→ **Work instructions**: Locate, in the data below, the line that contains "333C257 294 270" and the line that contains "263L345 264L352 280L342"; reproduce exactly those two lines and every line between them, nothing more.

━━━ The input

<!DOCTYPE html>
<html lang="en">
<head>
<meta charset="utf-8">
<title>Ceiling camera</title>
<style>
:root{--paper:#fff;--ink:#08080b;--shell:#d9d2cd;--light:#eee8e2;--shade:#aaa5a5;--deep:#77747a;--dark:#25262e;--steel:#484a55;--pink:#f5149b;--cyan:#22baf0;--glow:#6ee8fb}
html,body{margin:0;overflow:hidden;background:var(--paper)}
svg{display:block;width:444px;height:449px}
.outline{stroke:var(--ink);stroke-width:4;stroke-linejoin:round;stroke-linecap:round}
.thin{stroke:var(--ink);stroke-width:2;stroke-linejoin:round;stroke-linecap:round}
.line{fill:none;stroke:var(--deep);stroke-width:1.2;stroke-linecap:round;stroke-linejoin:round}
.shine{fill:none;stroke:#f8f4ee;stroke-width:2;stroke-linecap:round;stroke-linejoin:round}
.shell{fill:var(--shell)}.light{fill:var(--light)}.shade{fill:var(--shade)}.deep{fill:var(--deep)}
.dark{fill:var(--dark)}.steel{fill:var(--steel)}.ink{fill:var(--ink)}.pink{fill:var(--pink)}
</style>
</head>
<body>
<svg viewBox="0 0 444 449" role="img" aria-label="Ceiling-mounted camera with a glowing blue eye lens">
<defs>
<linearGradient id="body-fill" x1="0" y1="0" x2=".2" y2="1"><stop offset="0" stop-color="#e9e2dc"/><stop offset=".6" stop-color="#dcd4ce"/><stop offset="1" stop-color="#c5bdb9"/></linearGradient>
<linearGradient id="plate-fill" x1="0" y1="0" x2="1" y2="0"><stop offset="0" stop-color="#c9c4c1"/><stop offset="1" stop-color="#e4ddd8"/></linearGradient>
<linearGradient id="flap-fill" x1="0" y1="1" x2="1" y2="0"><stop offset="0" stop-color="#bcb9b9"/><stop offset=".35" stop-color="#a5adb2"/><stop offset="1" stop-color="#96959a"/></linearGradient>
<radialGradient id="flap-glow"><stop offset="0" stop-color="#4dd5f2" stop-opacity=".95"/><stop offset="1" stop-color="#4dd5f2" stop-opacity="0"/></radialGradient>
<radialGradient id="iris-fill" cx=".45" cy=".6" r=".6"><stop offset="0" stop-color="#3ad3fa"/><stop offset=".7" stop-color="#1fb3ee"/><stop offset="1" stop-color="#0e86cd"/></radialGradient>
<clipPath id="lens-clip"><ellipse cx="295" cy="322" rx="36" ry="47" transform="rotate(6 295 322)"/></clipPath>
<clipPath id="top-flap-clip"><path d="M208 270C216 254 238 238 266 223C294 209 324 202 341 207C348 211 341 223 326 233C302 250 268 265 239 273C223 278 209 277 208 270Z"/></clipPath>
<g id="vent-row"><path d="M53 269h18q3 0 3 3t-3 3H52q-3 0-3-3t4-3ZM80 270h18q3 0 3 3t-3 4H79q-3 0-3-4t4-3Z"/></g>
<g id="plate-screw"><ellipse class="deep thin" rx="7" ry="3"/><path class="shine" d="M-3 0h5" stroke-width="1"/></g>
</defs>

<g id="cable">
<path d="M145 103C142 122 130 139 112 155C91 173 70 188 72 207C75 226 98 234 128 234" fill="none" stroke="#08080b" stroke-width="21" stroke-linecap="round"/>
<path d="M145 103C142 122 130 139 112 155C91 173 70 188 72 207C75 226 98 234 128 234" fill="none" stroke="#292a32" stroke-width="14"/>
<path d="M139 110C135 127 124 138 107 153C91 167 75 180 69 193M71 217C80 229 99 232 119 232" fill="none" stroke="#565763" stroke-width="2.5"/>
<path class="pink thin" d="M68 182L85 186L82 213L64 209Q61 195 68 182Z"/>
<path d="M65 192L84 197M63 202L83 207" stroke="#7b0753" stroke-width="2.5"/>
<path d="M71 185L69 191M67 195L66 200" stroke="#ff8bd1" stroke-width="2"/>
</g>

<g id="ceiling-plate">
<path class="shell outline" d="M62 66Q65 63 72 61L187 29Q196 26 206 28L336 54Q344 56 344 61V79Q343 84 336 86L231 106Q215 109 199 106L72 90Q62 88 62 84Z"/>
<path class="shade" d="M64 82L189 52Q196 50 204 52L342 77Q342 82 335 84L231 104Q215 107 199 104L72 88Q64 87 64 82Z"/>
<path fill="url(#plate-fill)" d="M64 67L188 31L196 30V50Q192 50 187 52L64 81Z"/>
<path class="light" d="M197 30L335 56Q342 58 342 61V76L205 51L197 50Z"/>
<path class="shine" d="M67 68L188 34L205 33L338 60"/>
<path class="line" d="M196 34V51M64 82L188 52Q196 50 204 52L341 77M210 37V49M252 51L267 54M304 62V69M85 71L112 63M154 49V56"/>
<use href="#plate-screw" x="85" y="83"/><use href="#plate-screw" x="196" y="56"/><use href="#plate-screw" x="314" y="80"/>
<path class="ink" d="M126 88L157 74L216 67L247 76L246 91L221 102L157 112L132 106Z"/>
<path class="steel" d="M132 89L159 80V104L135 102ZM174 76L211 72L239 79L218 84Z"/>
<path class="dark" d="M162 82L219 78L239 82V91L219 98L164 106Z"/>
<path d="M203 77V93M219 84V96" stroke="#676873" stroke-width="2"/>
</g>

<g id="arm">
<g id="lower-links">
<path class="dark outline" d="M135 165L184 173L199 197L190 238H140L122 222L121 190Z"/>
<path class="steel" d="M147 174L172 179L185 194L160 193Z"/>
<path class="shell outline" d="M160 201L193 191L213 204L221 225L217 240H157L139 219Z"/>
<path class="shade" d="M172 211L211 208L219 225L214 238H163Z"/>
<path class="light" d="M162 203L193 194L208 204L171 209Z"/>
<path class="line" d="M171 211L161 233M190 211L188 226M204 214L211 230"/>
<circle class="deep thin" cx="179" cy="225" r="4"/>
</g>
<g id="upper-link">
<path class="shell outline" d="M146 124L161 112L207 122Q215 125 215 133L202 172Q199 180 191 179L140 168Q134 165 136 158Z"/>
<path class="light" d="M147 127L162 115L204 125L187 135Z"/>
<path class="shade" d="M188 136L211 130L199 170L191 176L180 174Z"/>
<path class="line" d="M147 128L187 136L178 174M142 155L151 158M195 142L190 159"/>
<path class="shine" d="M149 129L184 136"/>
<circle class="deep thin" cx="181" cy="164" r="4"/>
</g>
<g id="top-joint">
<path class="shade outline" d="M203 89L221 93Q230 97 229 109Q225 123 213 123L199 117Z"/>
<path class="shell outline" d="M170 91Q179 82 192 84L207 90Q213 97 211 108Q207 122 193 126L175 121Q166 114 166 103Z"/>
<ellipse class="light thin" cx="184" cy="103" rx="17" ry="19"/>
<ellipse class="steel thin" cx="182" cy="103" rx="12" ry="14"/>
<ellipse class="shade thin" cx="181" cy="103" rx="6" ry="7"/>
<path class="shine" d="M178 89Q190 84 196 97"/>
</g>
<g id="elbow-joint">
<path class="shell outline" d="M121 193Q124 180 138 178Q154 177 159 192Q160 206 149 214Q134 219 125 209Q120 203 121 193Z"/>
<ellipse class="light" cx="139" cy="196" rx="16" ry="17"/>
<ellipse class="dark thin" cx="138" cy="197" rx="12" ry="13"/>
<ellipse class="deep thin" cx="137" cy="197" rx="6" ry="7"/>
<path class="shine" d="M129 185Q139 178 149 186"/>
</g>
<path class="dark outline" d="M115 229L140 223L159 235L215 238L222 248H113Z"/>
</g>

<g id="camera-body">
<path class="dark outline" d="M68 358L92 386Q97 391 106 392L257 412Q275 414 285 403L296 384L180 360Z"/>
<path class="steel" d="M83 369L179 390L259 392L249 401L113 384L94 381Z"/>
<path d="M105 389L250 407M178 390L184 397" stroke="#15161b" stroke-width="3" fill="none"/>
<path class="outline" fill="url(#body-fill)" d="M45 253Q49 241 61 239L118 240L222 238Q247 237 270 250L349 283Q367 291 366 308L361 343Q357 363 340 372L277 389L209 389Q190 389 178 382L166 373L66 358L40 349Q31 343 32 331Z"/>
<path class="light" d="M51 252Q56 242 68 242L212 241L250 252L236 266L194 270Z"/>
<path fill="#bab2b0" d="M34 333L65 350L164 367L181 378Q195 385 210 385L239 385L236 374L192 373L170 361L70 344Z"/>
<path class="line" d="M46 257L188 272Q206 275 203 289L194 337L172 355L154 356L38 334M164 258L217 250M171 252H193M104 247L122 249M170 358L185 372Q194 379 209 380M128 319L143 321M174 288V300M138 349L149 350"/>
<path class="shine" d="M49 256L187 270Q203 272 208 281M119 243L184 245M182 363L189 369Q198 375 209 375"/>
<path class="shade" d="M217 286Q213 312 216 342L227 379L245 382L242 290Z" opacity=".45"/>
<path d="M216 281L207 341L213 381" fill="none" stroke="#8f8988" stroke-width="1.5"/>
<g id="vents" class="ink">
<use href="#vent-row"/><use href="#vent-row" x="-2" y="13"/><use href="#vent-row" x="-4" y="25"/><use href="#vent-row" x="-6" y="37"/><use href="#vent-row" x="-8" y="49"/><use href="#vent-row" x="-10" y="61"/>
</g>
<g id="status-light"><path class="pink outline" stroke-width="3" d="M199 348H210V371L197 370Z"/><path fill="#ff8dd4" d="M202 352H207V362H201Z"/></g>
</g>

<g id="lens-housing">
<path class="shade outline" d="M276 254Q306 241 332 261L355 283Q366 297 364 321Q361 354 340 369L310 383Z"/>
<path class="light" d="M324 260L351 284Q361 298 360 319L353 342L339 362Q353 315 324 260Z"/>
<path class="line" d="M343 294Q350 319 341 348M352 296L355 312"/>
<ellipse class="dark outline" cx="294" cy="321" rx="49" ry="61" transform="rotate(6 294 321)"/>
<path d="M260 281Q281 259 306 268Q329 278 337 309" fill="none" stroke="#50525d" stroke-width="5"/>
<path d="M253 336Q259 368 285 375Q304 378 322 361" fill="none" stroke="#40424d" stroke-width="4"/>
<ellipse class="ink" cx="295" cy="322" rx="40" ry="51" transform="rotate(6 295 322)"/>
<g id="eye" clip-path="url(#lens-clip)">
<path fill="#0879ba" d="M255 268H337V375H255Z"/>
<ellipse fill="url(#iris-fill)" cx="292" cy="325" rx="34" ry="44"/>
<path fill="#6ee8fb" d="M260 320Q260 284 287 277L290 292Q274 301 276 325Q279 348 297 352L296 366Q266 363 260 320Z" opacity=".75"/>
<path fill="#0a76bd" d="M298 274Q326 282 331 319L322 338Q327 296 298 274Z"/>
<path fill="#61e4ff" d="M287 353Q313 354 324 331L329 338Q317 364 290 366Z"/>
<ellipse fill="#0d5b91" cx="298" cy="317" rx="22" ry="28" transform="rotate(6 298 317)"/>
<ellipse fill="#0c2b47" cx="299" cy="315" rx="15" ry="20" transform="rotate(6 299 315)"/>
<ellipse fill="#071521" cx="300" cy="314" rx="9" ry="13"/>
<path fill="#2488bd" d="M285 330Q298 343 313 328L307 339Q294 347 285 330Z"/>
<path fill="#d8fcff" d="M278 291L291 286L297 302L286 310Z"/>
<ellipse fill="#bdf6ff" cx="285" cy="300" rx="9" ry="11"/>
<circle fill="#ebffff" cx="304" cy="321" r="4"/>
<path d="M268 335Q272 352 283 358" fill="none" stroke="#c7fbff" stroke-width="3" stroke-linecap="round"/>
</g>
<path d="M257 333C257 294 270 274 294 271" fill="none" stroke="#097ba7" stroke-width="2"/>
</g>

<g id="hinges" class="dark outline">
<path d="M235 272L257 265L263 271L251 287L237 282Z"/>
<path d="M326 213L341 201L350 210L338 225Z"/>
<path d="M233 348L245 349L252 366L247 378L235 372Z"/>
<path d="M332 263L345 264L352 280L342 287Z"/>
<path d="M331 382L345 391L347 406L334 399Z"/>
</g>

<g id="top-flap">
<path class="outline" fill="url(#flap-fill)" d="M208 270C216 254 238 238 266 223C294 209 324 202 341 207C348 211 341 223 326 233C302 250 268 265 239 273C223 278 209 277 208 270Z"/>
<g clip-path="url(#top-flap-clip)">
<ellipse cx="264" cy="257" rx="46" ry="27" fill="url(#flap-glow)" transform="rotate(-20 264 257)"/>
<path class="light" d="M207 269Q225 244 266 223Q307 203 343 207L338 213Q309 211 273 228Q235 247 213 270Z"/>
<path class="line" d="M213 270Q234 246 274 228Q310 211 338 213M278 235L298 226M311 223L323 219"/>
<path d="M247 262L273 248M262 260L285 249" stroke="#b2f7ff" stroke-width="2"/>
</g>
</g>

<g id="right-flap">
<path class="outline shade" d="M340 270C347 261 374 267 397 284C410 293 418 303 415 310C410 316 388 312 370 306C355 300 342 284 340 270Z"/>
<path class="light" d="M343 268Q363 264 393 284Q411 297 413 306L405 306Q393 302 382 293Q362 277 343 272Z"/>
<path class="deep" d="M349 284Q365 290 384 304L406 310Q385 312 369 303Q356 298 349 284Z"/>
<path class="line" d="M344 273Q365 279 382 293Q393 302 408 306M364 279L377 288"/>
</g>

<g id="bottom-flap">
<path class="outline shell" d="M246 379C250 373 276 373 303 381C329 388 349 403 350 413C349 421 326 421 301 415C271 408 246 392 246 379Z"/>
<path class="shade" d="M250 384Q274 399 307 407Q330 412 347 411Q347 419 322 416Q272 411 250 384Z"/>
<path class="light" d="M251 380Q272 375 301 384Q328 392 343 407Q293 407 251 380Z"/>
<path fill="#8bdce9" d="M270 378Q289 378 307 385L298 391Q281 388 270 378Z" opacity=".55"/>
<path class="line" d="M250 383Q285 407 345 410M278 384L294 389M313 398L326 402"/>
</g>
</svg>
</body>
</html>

━━━━━━

→ **Solution to the exercise**:
<path d="M257 333C257 294 270 274 294 271" fill="none" stroke="#097ba7" stroke-width="2"/>
</g>

<g id="hinges" class="dark outline">
<path d="M235 272L257 265L263 271L251 287L237 282Z"/>
<path d="M326 213L341 201L350 210L338 225Z"/>
<path d="M233 348L245 349L252 366L247 378L235 372Z"/>
<path d="M332 263L345 264L352 280L342 287Z"/>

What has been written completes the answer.